**What is being asked**. Return each entry word for word, without its pictures.

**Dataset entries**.
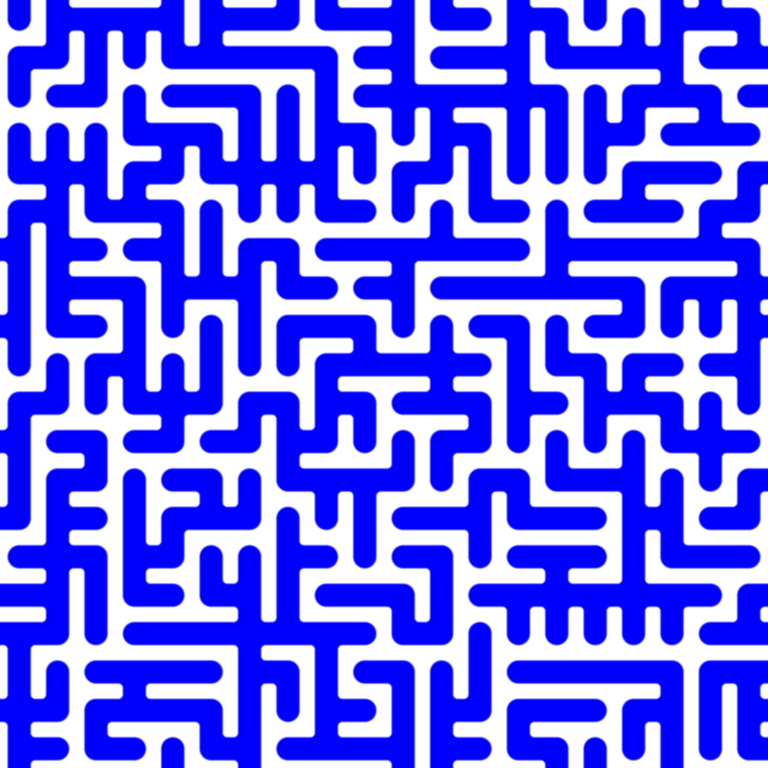
Write a WebGL 2 fragment shader that draws this pattern.

```glsl
#version 300 es
precision highp float;
precision highp int;
// Draws a random maze of rounded blue corridors on white, as a locally computed spanning tree.

uniform vec2 u_resolution;
out vec4 fragColor;

#define CELLS 20.0        // cells across the canvas
#define HALF_WIDTH 0.3    // half the corridor width, in cells
#define FILLET 0.12       // radius of the inner corners, in cells
#define SOFTNESS 0.04     // half the edge blur, in cells
#define SEED 17u
#define BLUE vec3(0.0, 0.0, 1.0)
#define WHITE vec3(1.0)
#define COLS 6            // search window along a link
#define ROWS 5            // search window across a link
#define FLOOD_STEPS 14

uint mixBits(uint h) {
    h = (h ^ (h >> 16)) * 0x45d9f3bu;
    return h ^ (h >> 15);
}

// Random weight of the link that leaves a cell in direction dir.
uint linkWeight(ivec2 cell, ivec2 dir) {
    uvec2 p = uvec2(cell * 2 + dir);
    return mixBits(mixBits(mixBits(p.x + SEED) + p.y) + SEED);
}

// Spreads a set of window cells, one bit each, over the lighter links.
uint flood(uint cells, uint along, uint across) {
    for (int i = 0; i < FLOOD_STEPS; i++) {
        cells |= ((cells & along) << 1) | ((cells >> 1) & along);
        cells |= ((cells & across) << COLS) | ((cells >> COLS) & across);
    }
    return cells;
}

// A link is open unless lighter links already join its two ends nearby.
bool isOpen(ivec2 cell, ivec2 dir) {
    uint weight = linkWeight(cell, dir);
    uint along = 0u, across = 0u, border = 0u;
    for (int j = 0; j < ROWS; j++) {
        for (int i = 0; i < COLS; i++) {
            uint bit = 1u << (j * COLS + i);
            ivec2 c = cell + (i - 2) * dir + (j - 2) * dir.yx;
            if (i < COLS - 1 && linkWeight(c, dir) < weight) along |= bit;
            if (j < ROWS - 1 && linkWeight(c, dir.yx) < weight) across |= bit;
            if (i == 0 || j == 0 || i == COLS - 1 || j == ROWS - 1) border |= bit;
        }
    }
    uint start = 1u << (2 * COLS + 2);
    uint end = start << 1;
    uint fromStart = flood(start, along, across);
    if ((fromStart & end) != 0u) return false;
    uint fromEnd = flood(end, along, across);
    bool enclosed = (fromStart & border) == 0u || (fromEnd & border) == 0u;
    return enclosed || (weight >> 31) == 0u;
}

// Union of two distances with a circular fillet.
float filletUnion(float a, float b) {
    return max(FILLET, min(a, b)) - length(max(FILLET - vec2(a, b), 0.0));
}

float linkDistance(ivec2 cell, ivec2 dir, float d) {
    return isOpen(cell, dir) ? d - HALF_WIDTH : 1.0;
}

// Signed distance to the corridors, within the square between four cell centres.
float mazeDistance(vec2 p) {
    ivec2 cell = ivec2(floor(p));
    vec2 f = fract(p);
    ivec2 right = ivec2(1, 0), up = ivec2(0, 1);
    float bottomSide = linkDistance(cell, right, f.y);
    float topSide = linkDistance(cell + up, right, 1.0 - f.y);
    float leftSide = linkDistance(cell, up, f.x);
    float rightSide = linkDistance(cell + right, up, 1.0 - f.x);
    float cap = length(min(f, 1.0 - f)) - HALF_WIDTH;
    float d = min(filletUnion(bottomSide, leftSide), filletUnion(bottomSide, rightSide));
    d = min(d, min(filletUnion(topSide, leftSide), filletUnion(topSide, rightSide)));
    return min(d, cap);
}

void main() {
    vec2 p = gl_FragCoord.xy / u_resolution.y * CELLS - 0.5;
    float paper = smoothstep(-SOFTNESS, SOFTNESS, mazeDistance(p));
    fragColor = vec4(mix(BLUE, WHITE, paper), 1.0);
}
```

**Answer box**.
Write a WebGL 2 fragment shader that draws this pattern.

```glsl
#version 300 es
precision highp float;
precision highp int;
// Draws a random maze of rounded blue corridors on white, as a locally computed spanning tree.

uniform vec2 u_resolution;
out vec4 fragColor;

#define CELLS 20.0        // cells across the canvas
#define HALF_WIDTH 0.3    // half the corridor width, in cells
#define FILLET 0.12       // radius of the inner corners, in cells
#define SOFTNESS 0.04     // half the edge blur, in cells
#define SEED 17u
#define BLUE vec3(0.0, 0.0, 1.0)
#define WHITE vec3(1.0)
#define COLS 6            // search window along a link
#define ROWS 5            // search window across a link
#define FLOOD_STEPS 14

uint mixBits(uint h) {
    h = (h ^ (h >> 16)) * 0x45d9f3bu;
    return h ^ (h >> 15);
}

// Random weight of the link that leaves a cell in direction dir.
uint linkWeight(ivec2 cell, ivec2 dir) {
    uvec2 p = uvec2(cell * 2 + dir);
    return mixBits(mixBits(mixBits(p.x + SEED) + p.y) + SEED);
}

// Spreads a set of window cells, one bit each, over the lighter links.
uint flood(uint cells, uint along, uint across) {
    for (int i = 0; i < FLOOD_STEPS; i++) {
        cells |= ((cells & along) << 1) | ((cells >> 1) & along);
        cells |= ((cells & across) << COLS) | ((cells >> COLS) & across);
    }
    return cells;
}

// A link is open unless lighter links already join its two ends nearby.
bool isOpen(ivec2 cell, ivec2 dir) {
    uint weight = linkWeight(cell, dir);
    uint along = 0u, across = 0u, border = 0u;
    for (int j = 0; j < ROWS; j++) {
        for (int i = 0; i < COLS; i++) {
            uint bit = 1u << (j * COLS + i);
            ivec2 c = cell + (i - 2) * dir + (j - 2) * dir.yx;
            if (i < COLS - 1 && linkWeight(c, dir) < weight) along |= bit;
            if (j < ROWS - 1 && linkWeight(c, dir.yx) < weight) across |= bit;
            if (i == 0 || j == 0 || i == COLS - 1 || j == ROWS - 1) border |= bit;
        }
    }
    uint start = 1u << (2 * COLS + 2);
    uint end = start << 1;
    uint fromStart = flood(start, along, across);
    if ((fromStart & end) != 0u) return false;
    uint fromEnd = flood(end, along, across);
    bool enclosed = (fromStart & border) == 0u || (fromEnd & border) == 0u;
    return enclosed || (weight >> 31) == 0u;
}

// Union of two distances with a circular fillet.
float filletUnion(float a, float b) {
    return max(FILLET, min(a, b)) - length(max(FILLET - vec2(a, b), 0.0));
}

float linkDistance(ivec2 cell, ivec2 dir, float d) {
    return isOpen(cell, dir) ? d - HALF_WIDTH : 1.0;
}

// Signed distance to the corridors, within the square between four cell centres.
float mazeDistance(vec2 p) {
    ivec2 cell = ivec2(floor(p));
    vec2 f = fract(p);
    ivec2 right = ivec2(1, 0), up = ivec2(0, 1);
    float bottomSide = linkDistance(cell, right, f.y);
    float topSide = linkDistance(cell + up, right, 1.0 - f.y);
    float leftSide = linkDistance(cell, up, f.x);
    float rightSide = linkDistance(cell + right, up, 1.0 - f.x);
    float cap = length(min(f, 1.0 - f)) - HALF_WIDTH;
    float d = min(filletUnion(bottomSide, leftSide), filletUnion(bottomSide, rightSide));
    d = min(d, min(filletUnion(topSide, leftSide), filletUnion(topSide, rightSide)));
    return min(d, cap);
}

void main() {
    vec2 p = gl_FragCoord.xy / u_resolution.y * CELLS - 0.5;
    float paper = smoothstep(-SOFTNESS, SOFTNESS, mazeDistance(p));
    fragColor = vec4(mix(BLUE, WHITE, paper), 1.0);
}
```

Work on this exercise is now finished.